On 2 June 2012, a rare Heinkel He115 was raised from the sea at Sola near Stavanger in Norway, by a team from the Sola Historic Aviation Museum and Birger Larsen, Klas Gjølmesli and Nancy Koch from the Bodø Aviation Historical Society. The twin-engined Luftwaffe floatplane is in remarkable condition, thanks largely to the corrosion-resistant alloy used for much of its construction.
The Heinkel He115 breaks the surface for the first time in 70 years
A source from the Bodø Aviation Historical Society described the fuselage, wings and tail as being in “very good condition,” adding that some components “looked like they just needed cleaning.” The aircraft’s colour scheme and markings were still clearly visible. Other elements fared less well, notably those built from standard aircraft-grade aluminium and steel, the latter including the surviving port engine. The starboard engine is missing, probably having been torn off when the aircraft force-landed. The floats are also missing, but otherwise the Heinkel is substantially complete.
The remarkable condition of the He115 is readily apparent
The He115 was a B-1 model Werknr. 2398 belonging to Luftflotte 5, which used the floatplanes as torpedo-bombers, shadowers and minelayers against Arctic convoys.
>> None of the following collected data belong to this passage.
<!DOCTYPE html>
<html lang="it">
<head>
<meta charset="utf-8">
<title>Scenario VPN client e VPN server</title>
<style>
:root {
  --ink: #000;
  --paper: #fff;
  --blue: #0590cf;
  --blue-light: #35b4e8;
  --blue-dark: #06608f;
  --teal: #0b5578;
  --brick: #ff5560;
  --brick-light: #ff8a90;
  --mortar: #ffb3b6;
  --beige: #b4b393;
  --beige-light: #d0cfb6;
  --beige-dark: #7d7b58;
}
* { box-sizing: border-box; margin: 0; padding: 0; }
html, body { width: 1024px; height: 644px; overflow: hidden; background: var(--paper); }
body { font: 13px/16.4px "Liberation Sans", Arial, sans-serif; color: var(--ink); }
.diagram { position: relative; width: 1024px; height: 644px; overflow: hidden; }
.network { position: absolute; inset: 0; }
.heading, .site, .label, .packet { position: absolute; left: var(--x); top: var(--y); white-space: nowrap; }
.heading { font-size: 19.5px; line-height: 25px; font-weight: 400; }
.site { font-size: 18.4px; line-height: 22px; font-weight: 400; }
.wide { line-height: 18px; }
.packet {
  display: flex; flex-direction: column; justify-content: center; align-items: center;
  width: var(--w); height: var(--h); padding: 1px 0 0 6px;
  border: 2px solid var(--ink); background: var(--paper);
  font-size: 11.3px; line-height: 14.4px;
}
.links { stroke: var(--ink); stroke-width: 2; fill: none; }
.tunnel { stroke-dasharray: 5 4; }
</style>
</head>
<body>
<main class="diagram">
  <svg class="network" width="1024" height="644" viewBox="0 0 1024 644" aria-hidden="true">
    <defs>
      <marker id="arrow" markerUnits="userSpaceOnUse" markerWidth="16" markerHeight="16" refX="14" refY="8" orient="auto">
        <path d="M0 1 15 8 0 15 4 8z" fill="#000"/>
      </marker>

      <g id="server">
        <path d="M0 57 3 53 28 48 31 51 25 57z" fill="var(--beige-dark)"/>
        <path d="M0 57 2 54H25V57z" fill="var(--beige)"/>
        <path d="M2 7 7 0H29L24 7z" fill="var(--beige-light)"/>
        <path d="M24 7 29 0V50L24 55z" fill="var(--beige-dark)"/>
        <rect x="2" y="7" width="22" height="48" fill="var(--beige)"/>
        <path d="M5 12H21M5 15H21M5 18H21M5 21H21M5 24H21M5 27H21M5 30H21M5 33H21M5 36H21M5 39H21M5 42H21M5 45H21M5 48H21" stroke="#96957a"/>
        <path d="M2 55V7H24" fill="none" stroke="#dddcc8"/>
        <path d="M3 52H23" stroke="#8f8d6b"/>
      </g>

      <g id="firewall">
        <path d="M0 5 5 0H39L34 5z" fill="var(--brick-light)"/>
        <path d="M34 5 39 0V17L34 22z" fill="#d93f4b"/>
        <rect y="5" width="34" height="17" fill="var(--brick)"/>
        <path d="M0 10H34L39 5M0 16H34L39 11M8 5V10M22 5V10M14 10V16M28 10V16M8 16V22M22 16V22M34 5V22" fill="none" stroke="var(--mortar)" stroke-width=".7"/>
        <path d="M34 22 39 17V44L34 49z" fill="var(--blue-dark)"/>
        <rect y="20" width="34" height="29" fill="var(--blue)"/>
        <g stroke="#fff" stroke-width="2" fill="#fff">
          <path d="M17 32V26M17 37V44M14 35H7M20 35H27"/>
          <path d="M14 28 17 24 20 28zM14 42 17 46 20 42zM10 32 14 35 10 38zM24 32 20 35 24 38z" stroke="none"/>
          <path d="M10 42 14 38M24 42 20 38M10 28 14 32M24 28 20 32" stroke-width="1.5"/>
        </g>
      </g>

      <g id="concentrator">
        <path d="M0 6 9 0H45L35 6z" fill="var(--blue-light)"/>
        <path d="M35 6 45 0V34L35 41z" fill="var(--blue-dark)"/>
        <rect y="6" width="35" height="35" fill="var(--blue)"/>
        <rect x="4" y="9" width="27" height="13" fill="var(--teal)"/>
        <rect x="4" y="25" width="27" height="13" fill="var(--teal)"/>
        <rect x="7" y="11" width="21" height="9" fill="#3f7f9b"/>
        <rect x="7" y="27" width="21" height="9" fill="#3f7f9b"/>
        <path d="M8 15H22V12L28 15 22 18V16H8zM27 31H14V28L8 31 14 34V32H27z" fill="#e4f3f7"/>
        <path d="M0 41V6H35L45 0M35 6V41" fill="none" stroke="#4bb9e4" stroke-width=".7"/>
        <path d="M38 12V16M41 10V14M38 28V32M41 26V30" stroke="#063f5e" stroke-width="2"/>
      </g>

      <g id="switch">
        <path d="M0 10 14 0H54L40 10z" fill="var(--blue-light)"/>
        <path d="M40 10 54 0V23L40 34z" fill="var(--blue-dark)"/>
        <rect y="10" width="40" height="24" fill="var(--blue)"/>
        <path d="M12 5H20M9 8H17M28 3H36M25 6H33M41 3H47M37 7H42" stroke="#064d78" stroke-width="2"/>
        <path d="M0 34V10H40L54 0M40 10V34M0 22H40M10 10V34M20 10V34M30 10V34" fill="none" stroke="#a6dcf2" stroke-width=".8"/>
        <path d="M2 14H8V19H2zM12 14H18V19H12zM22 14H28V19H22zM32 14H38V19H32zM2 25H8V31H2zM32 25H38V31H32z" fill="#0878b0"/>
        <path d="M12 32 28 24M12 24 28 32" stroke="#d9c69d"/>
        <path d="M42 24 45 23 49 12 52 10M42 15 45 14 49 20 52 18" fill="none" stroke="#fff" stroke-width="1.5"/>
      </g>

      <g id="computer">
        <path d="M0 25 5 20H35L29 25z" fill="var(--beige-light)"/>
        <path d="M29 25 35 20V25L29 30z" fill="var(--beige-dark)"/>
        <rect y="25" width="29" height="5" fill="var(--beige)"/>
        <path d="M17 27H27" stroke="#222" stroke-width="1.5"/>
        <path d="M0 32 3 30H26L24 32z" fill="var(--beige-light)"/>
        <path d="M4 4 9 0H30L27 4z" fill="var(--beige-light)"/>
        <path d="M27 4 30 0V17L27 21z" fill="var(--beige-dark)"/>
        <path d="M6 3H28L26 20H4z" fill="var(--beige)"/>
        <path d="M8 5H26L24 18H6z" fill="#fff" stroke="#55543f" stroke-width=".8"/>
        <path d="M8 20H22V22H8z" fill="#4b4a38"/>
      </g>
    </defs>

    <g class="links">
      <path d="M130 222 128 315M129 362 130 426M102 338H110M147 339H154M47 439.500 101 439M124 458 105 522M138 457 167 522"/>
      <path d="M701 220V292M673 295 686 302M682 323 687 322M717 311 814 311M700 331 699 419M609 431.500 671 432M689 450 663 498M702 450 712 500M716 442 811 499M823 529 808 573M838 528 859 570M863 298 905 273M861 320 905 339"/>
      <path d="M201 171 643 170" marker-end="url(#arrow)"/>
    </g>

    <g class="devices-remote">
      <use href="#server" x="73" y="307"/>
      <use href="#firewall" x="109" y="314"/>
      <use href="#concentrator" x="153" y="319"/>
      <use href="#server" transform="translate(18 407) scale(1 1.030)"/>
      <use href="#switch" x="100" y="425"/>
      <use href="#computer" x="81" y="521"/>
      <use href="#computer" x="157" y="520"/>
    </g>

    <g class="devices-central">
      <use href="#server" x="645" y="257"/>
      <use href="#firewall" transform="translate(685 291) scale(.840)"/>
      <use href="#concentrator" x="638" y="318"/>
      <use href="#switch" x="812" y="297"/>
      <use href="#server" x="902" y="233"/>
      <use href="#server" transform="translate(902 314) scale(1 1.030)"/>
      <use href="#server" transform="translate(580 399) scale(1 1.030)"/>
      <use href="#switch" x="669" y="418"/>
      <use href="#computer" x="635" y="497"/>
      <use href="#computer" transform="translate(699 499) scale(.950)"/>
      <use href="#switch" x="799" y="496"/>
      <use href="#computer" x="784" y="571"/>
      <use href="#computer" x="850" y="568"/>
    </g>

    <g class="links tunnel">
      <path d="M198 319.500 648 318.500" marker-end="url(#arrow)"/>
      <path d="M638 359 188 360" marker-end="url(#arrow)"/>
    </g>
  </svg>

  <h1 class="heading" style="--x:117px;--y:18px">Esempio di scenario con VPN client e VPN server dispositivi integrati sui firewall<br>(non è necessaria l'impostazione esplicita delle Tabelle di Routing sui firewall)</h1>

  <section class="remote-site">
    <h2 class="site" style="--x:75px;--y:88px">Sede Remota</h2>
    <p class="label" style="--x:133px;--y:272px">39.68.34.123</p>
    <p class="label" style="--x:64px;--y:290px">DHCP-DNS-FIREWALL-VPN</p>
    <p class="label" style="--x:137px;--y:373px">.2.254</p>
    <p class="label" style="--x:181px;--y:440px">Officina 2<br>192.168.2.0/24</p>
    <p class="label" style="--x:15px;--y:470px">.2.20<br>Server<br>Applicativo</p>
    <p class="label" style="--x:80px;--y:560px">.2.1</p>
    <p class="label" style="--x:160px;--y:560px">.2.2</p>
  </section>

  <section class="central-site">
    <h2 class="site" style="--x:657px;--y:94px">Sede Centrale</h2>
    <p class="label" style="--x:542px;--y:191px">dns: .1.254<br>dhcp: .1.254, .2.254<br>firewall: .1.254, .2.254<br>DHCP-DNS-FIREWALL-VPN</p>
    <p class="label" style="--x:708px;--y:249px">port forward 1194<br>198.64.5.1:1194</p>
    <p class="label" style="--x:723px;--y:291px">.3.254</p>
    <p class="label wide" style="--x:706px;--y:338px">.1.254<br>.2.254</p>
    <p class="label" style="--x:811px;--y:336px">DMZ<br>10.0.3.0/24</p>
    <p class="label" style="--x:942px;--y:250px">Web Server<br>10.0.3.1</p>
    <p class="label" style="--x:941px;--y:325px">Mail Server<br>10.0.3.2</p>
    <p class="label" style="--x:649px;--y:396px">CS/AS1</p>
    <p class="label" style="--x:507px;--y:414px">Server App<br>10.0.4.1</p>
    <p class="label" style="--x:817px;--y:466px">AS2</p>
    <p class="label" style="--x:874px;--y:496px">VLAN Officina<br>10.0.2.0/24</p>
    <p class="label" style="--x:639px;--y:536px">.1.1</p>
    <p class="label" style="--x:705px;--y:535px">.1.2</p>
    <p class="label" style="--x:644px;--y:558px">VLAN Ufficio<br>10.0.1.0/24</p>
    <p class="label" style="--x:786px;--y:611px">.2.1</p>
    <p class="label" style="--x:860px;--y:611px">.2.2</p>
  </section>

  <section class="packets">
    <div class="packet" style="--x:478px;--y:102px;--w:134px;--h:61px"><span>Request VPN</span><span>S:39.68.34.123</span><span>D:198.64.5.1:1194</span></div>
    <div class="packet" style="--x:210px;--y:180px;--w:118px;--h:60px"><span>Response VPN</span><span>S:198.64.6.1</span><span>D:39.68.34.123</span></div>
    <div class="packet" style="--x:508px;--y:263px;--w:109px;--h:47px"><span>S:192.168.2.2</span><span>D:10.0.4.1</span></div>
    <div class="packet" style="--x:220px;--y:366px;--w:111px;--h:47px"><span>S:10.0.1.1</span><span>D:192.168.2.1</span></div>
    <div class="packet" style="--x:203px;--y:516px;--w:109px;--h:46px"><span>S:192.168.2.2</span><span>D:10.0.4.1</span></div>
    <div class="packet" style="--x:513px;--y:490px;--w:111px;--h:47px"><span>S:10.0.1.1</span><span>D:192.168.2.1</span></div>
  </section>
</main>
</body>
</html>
As well as the Luftwaffe using the He115 from Norwegian bases, the Royal Norwegian Navy Air Service also operated the earlier A-2 variant. The Sola Museum has not yet decided whether to restore 2398 in its German markings or to display it as a Norwegian aircraft. The wings, rudder, engine and nose section have now been dismantled and are being treated in a desalination pool for conservation.
Much of the Heinkel’s original paintwork is intact
Photographs courtesy of Oyvind Lamo and Nancy Koch of the Bodø Aviation Historical Society